The problem is who does the money made from the 5p charge go to? You may not think this is a pertinent question when the reason for getting rid of free carrier bags is environmental but for the government the charge represents a nice big tax windfall as the 5p cost is subject to VAT.
Accountants Baker Tilly have calculated that the 800 million carrier bags used last year in Scotland would equate to £6.6 million in VAT if people don't change their habits and continue to use plastic bags willy-nilly.
On top of that there is also a possibility that the charge would boost profits of a company, which would then have to pay corporation tax on them.
Article continues below
England is embarrassingly far behind the curve when it comes to disposable bags and so in order to make up for our lack of environmental concern I think when a ban is introduced we should go further: all the proceeds of the charge go to good causes.
Just 160 businesses in Scotland have so far said they will donate the money raised through the plastic bag tax to charity.
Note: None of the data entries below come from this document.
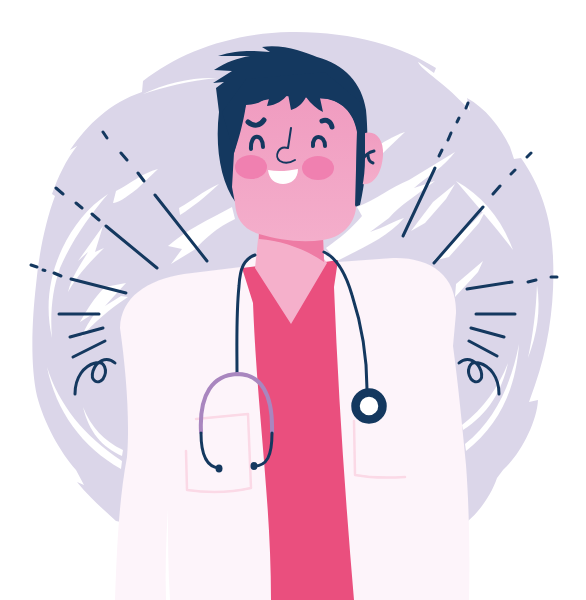
<!DOCTYPE html>
<html lang="en">
<head>
<meta charset="utf-8">
<title>Smiling doctor</title>
<style>
:root {
  --paper: #ffffff;
  --lilac: #dbd6e9;
  --navy: #14385f;
  --skin: #f3a9c7;
  --skin-light: #f5b0cb;
  --skin-shade: #ec83ac;
  --neck-shade: #ee7ba4;
  --blush: #f080b0;
  --coat: #fdf4fa;
  --pocket: #fbd9e6;
  --shirt: #ea4f7e;
  --tube: #a986bf;
}
html, body { margin: 0; background: var(--paper); overflow: hidden; }
.poster { display: block; width: 586px; height: 600px; }
.brush-disc { fill: var(--lilac); }
.brush-gaps { fill: var(--paper); }
.line { fill: none; stroke: var(--navy); stroke-width: 3; stroke-linecap: round; stroke-linejoin: round; }
.navy { fill: var(--navy); }
.coat { fill: var(--coat); }
.seam { fill: none; stroke: var(--pocket); stroke-width: 2.5; stroke-linecap: round; stroke-linejoin: round; }
.shirt { fill: var(--shirt); }
.skin { fill: url(#face-tone); }
.chest { fill: var(--skin-light); }
.neck-shade { fill: var(--neck-shade); }
.blush { fill: var(--blush); }
.smile { fill: var(--paper); }
.brow { stroke-width: 5; }
.eye { stroke-width: 4; }
.tube { fill: none; stroke: var(--tube); stroke-width: 4; stroke-linecap: round; }
.bell { fill: var(--paper); stroke: var(--navy); stroke-width: 8.5; }
</style>
</head>
<body>
<svg class="poster" viewBox="0 0 586 600" role="img" aria-label="Cheerful doctor with a stethoscope in front of a brushed lilac disc">
  <defs>
    <linearGradient id="face-tone" x1="0" y1="0" x2="0" y2="1">
      <stop offset="0" stop-color="#f09cc0"/>
      <stop offset="1" stop-color="#f4aecb"/>
    </linearGradient>
    <path id="curl" d="M75 394C75 377 84 366 95 363C105 360 108 371 103 379C98 385 90 381 93 371C96 362 106 355 115 363"/>
  </defs>

  <g id="background">
    <path class="brush-disc" d="M143 81C180 52 232 33 290 32C350 31 402 46 436 68L434 73C424 66 419 62 418 62C421 70 447 84 470 111L467 98C485 108 500 126 510 147L514 159L521 158C540 185 552 218 553 258C555 300 549 345 535 385L529 402L538 400C537 422 520 455 503 470L497 478C492 493 481 510 468 521L300 560L116 521C103 509 90 498 77 482L84 485L76 470C60 452 44 423 37 396C30 365 32 320 36 285C39 252 46 220 55 196L52 194C58 177 66 160 77 146L70 150C88 124 110 103 142 92Z"/>
    <g class="brush-gaps">
      <path d="M143 94C166 83 192 77 217 78C188 81 164 87 143 94Z"/>
      <path d="M116 191C130 184 142 173 158 169L137 189C125 198 118 203 113 203Z"/>
      <path d="M179 208C192 201 203 191 219 184C205 197 193 207 180 215Z"/>
      <path d="M168 246C188 229 208 220 232 207L235 219C216 228 205 239 194 250L171 264L182 249Z"/>
      <path d="M108 194C90 215 72 240 60 268C52 290 50 315 52 338C45 307 49 277 62 249C73 226 88 207 108 194Z"/>
      <path d="M103 226L78 261L88 252C81 264 72 276 68 292C78 274 91 261 104 248L95 252Z"/>
      <path d="M105 287C94 298 88 308 80 322L96 312C90 320 85 328 81 338C95 321 110 309 128 297L121 296L105 306L126 283Z"/>
      <path d="M47 367C59 405 84 436 122 461L121 469C82 447 56 411 47 367Z"/>
      <path d="M83 407C91 427 104 441 123 450L122 456C102 447 89 432 83 407Z"/>
      <path d="M371 151C383 142 393 136 405 132L383 153Z"/>
      <path d="M357 207C376 200 391 187 409 180L455 152C445 166 428 176 414 188L435 181C417 195 400 205 389 218L370 232C385 227 394 221 404 218C388 237 364 247 337 261L326 248C340 238 351 229 362 216Z"/>
      <path d="M433 202L455 184L446 199L425 223L411 231Z"/>
      <path d="M456 181C483 196 502 220 513 250C499 231 478 207 456 181Z"/>
      <path d="M466 229L487 208L479 223L449 257L433 261Z"/>
      <path d="M456 284L483 261L478 272L455 297Z"/>
      <path d="M519 344C516 388 500 424 466 451L465 444C495 420 511 385 519 344Z"/>
      <path d="M508 363C502 391 488 414 463 430L462 425C484 408 498 388 508 363Z"/>
      <path d="M537 285C541 311 537 334 528 358C533 334 536 311 537 285Z"/>
    </g>
  </g>

  <g id="sparks" class="line">
    <path d="M155 195L207 261M138 173L144 181M121 153L127 160M103 132L107 138"/>
    <path d="M106 226L157 268M92 214L99 220M76 203L82 208M56 188L63 194"/>
    <path d="M71 279L126 293M54 273L61 276M43 270L45 270.500M31 265L37 267"/>
    <path d="M59 314L99 314M70 337L103 328M73 357L105 341"/>
    <path d="M435 168L403 236M442 150L439 156M451 133L448 140M459 118L457 122M468 103L466 108"/>
    <path d="M483 207L434 263M500 186L493 194M515 170L511 174M531 153L527 157"/>
    <path d="M512 282L467 289M536 280L528 282M551 277L557 277"/>
    <path d="M476 314L515 314M471 328L504 337M469 341L497 356"/>
    <use href="#curl"/>
    <use href="#curl" transform="translate(574 0) scale(-1 1)"/>
  </g>

  <g id="body">
    <path class="coat" d="M115 600C117 545 119 500 127 457C130 420 126 370 120 328C121 297 147 280 184 274L241 267L257 253L325 250L338 262L393 258C431 257 457 276 456 313L453 346C458 383 462 423 466 465C469 505 470 552 469 600Z"/>
    <path class="brush-gaps" d="M168 508C166 540 165 570 166 600H170C168 570 168 540 168 508Z"/>
    <path class="shirt" d="M242 268L257 266L325 262L338 260L334 287C338 390 345 495 354 600H271C271 500 257 410 253 303Z"/>
    <path class="chest" d="M259 230L323 234L324 259L327 263L291 324L255 268Z"/>
    <path class="neck-shade" d="M259 233C282 240 304 241 323 237L324 262C305 249 283 241 259 239Z"/>
    <g id="pockets" class="seam">
      <path d="M196 419L248 414L251 488C229 493 208 493 187 490L186 451"/>
      <path d="M354 421L355 475C371 478 387 478 405 477"/>
    </g>
  </g>

  <g id="head">
    <path class="navy" d="M236 203C220 181 215 146 219 112L216 88L224 82L213 83L232 71L214 70C226 62 238 58 250 56L218 56C239 49 257 51 270 52L262 47C284 44 304 52 317 57C344 64 362 83 366 110C369 140 367 174 360 205L355 207L320 150Z"/>
    <path class="skin" d="M363 134C374 129 384 138 383 155C382 174 373 186 362 184L357 160Z"/>
    <path class="skin" d="M246 104L285 96L329 99C344 103 354 114 357 130L356 208C354 225 342 237 323 240C301 243 279 240 259 234C243 229 236 219 235 203L232 187L234 153Z"/>
    <path class="navy" d="M234 153C239 138 243 124 246 105C256 105 264 101 270 95L267 106C276 105 283 101 288 94L291 110C298 108 303 103 306 97C311 104 317 109 323 112L320 98C341 99 354 113 357 132L355 207C361 197 365 180 365 158L365 106L325 72L246 79L222 112Z"/>
    <path class="line" d="M362 161C364 156 369 152 374 151M368 155C368 159 370 162 373 163" stroke-width="2"/>
    <ellipse class="blush" cx="251" cy="167" rx="16" ry="12"/>
    <ellipse class="blush" cx="318" cy="168" rx="16" ry="12"/>
    <g id="face-lines" class="line">
      <path class="brow" d="M248 122C254 127 260 126 264 120"/>
      <path class="brow" d="M322 121C327 119 331 122 332 127"/>
      <path class="eye" d="M251 149C250 133 263 133 263 147"/>
      <path class="eye" d="M313 146C312 134 325 134 325 146"/>
      <path d="M291 128L288 148C278 145 274 157 280 161C285 164 290 163 295 160" stroke-width="2"/>
    </g>
    <path class="smile" d="M268 170C278 172 288 171 298 169C298 179 291 184 283 184C275 184 269 179 268 170Z"/>
  </g>

  <g id="stethoscope">
    <path class="line" d="M255 255C244 259 240 268 239 286C236 315 237 345 237 374"/>
    <path class="line" d="M324 252C339 259 347 278 352 295C362 326 367 355 367 389"/>
    <path class="tube" d="M201 432C199 394 213 375 237 374C261 374 273 394 272 432"/>
    <path class="line" d="M201 433C201 455 207 467 219 468M272 433C272 456 267 466 254 466"/>
    <ellipse class="navy" cx="219" cy="468.500" rx="3.500" ry="4"/>
    <ellipse class="navy" cx="254" cy="466" rx="3.500" ry="4"/>
    <circle class="bell" cx="369" cy="406" r="13.500"/>
  </g>
</svg>
</body>
</html>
These businesses should be commended but we can't ignore the question: why so few?
Banning free carrier bags isn't just a way for politicians and companies to prove their green credentials, it's also a chance for them to give something back to their communities and support good causes.
Legislating that all carrier bag charge proceeds go to good causes is a win-win and ethical on every level; not just environmentally but socially.
How green is your supermarket?
Majority back 5p carrier bag charge
UK supermarkets hand out more plastic bags last year